Aim of the task: Show every line below where "stroke" can be found.

Record excerpts:
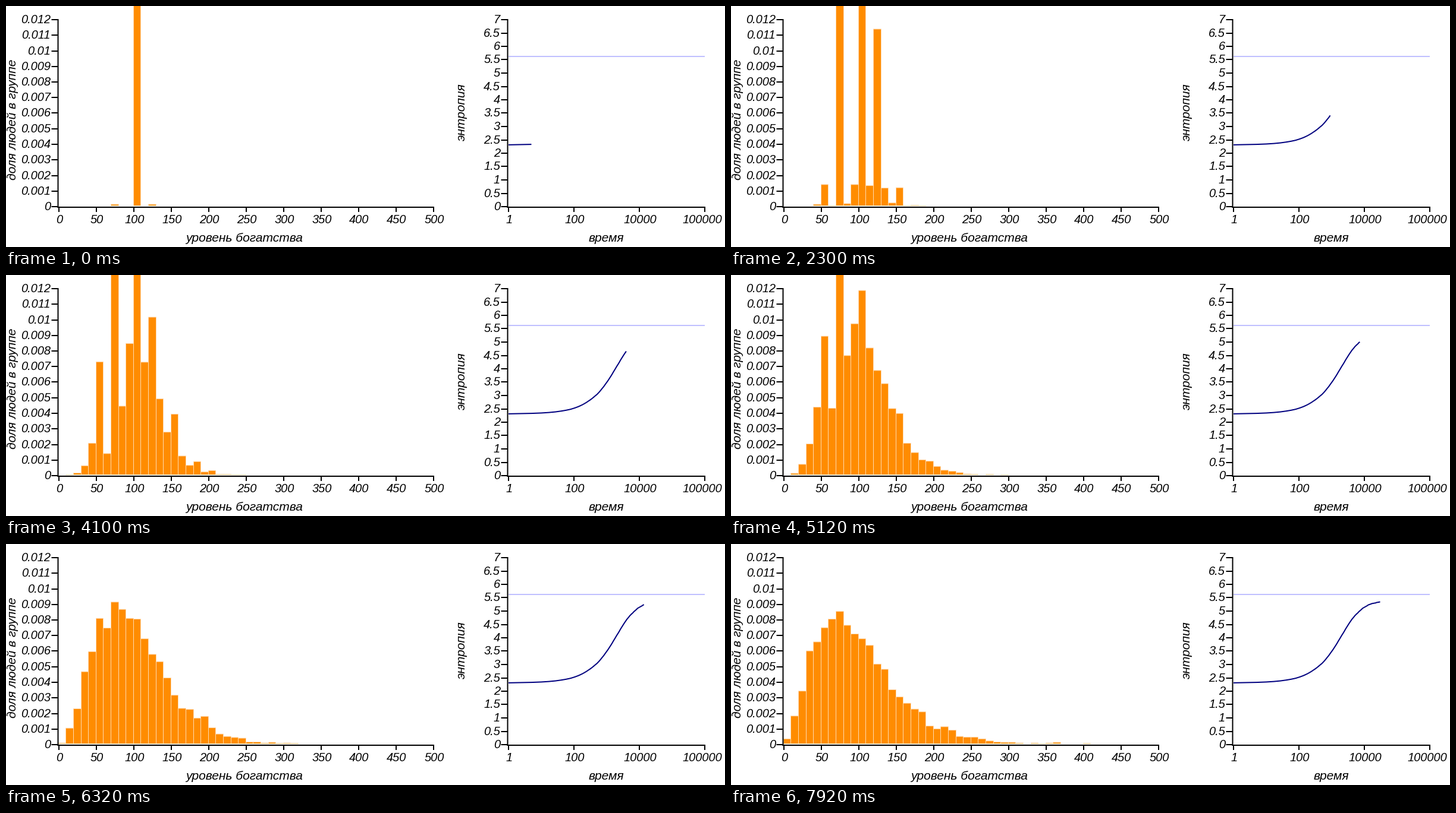
These frames come from a looping animation (1209 px wide and 406 px high, 8 s). A matplotlib script:

```python
import matplotlib.pyplot as plt
import numpy as np
from matplotlib.animation import FuncAnimation
from matplotlib.patches import Rectangle

W, H, DPI = 1209, 406, 64
PX = 72 / DPI  # points per pixel
FRAMES, INTERVAL = 80, 100
PEOPLE, START, SHARE = 4500, 100.0, 0.25
BINS, BIN_WIDTH = 50, 10
BASE = 337

plt.rcParams["font.family"] = "Liberation Sans"
plt.rcParams["font.style"] = "italic"

fig = plt.figure(figsize=(W / DPI, H / DPI), dpi=DPI, facecolor="white")
ax = fig.add_axes([0, 0, 1, 1])
ax.set(xlim=(0, W), ylim=(H, 0))
ax.axis("off")
text_area = Rectangle((0, 0), 1204, H, transform=ax.transData)


def stroke(xs, ys, color="black", z=3):
    return ax.plot(xs, ys, color=color, lw=2 * PX, zorder=z, snap=False,
                   solid_capstyle="butt", solid_joinstyle="round")[0]


def label(x, y, s, ha="center", va="baseline", size=20, rotation=0):
    t = ax.text(x, y, s, ha=ha, va=va, fontsize=size * PX, zorder=4,
                rotation=rotation, clip_on=True)
    t.set_clip_path(text_area)


def axes_lines(x0, x1, y_values, x_ticks):
    """Draw an L-shaped pair of axes with ticks and labels."""
    stroke([x0, x0], [22, 340])
    stroke([x0 - 1, x1], [339, 339])
    for y, v in zip(np.linspace(338, 23, len(y_values)), y_values):
        stroke([x0 - 11, x0], [round(y)] * 2)
        label(x0 - 12.5, y + 6, f"{v:g}", "right")
    for x, v in x_ticks:
        stroke([x, x], [339, 347])
        label(x + 1, 366, str(v))


def title(x, y, s, rotation=0):
    label(x, y, s, va="center" if rotation else "baseline", size=21,
          rotation=rotation)


axes_lines(87.5, 720, np.arange(13) / 1000,
           [(89 + 63 * i, 50 * i) for i in range(11)])
axes_lines(843.5, 1176, np.arange(15) / 2,
           [(845 + 110 * i, 100 ** i) for i in range(4)])
title(400.5, 397, "уровень богатства")
title(1009.5, 397, "время")
title(11.5, 191.5, "доля людей в группе", 90)
title(766.5, 179, "энтропия", 90)

# Exchanges made by each frame; the cube root grows almost evenly
pace = np.interp(np.linspace(0, 80, FRAMES), [0, 8, 18, 45, 60, 80],
                 [1.71, 5.12, 7.88, 17, 22.3, 31.2])
times = np.round(pace ** 3).astype(int)


def simulate():
    """Random people hand a quarter of their wealth to random others."""
    pairs = np.random.default_rng(7).integers(PEOPLE, size=(times[-1], 2))
    wealth = np.full(PEOPLE, START)
    done, density = 0, []
    for t in times:
        for giver, taker in pairs[done:t]:
            gift = SHARE * wealth[giver]
            wealth[giver] -= gift
            wealth[taker] += gift
        done = t
        count, _ = np.histogram(wealth, BINS, (0, BINS * BIN_WIDTH))
        density.append(count / PEOPLE / BIN_WIDTH)
    return np.array(density)


density = simulate()
logs = np.log(np.where(density > 0, density, 1))
entropy = -(density * logs).sum(axis=1) * BIN_WIDTH

heights = density * 26250
curve_x = np.append(845, 845 + 55 * np.log10(times))
curve_y = 337.5 - 45 * np.append(np.log(BIN_WIDTH), entropy)

edges = np.floor(88.2 + 12.6 * np.arange(BINS + 1)) + 0.5
bars = [ax.add_patch(Rectangle((a, BASE), b - a, 0, fc="#ff8c00", ec="#ffd9ae",
                               lw=PX, zorder=1, snap=False))
        for a, b in zip(edges, edges[1:])]

stroke([845, 1175], [85, 85], "#c0c0ff", 2)
curve = stroke([], [], "#000080", 5)


def update(i):
    for bar, h in zip(bars, heights[i]):
        bar.set_visible(h > 0)
        bar.set_y(BASE - h)
        bar.set_height(max(h - 0.5, 0))
    curve.set_data(curve_x[:i + 2], curve_y[:i + 2])
    return [*bars, curve]


anim = FuncAnimation(fig, update, frames=FRAMES, interval=INTERVAL,
                     repeat=True, repeat_delay=0, blit=False)
plt.show()
```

Solution for this task:
def stroke(xs, ys, color="black", z=3):
    stroke([x0, x0], [22, 340])
    stroke([x0 - 1, x1], [339, 339])
        stroke([x0 - 11, x0], [round(y)] * 2)
        stroke([x, x], [339, 347])
stroke([845, 1175], [85, 85], "#c0c0ff", 2)
curve = stroke([], [], "#000080", 5)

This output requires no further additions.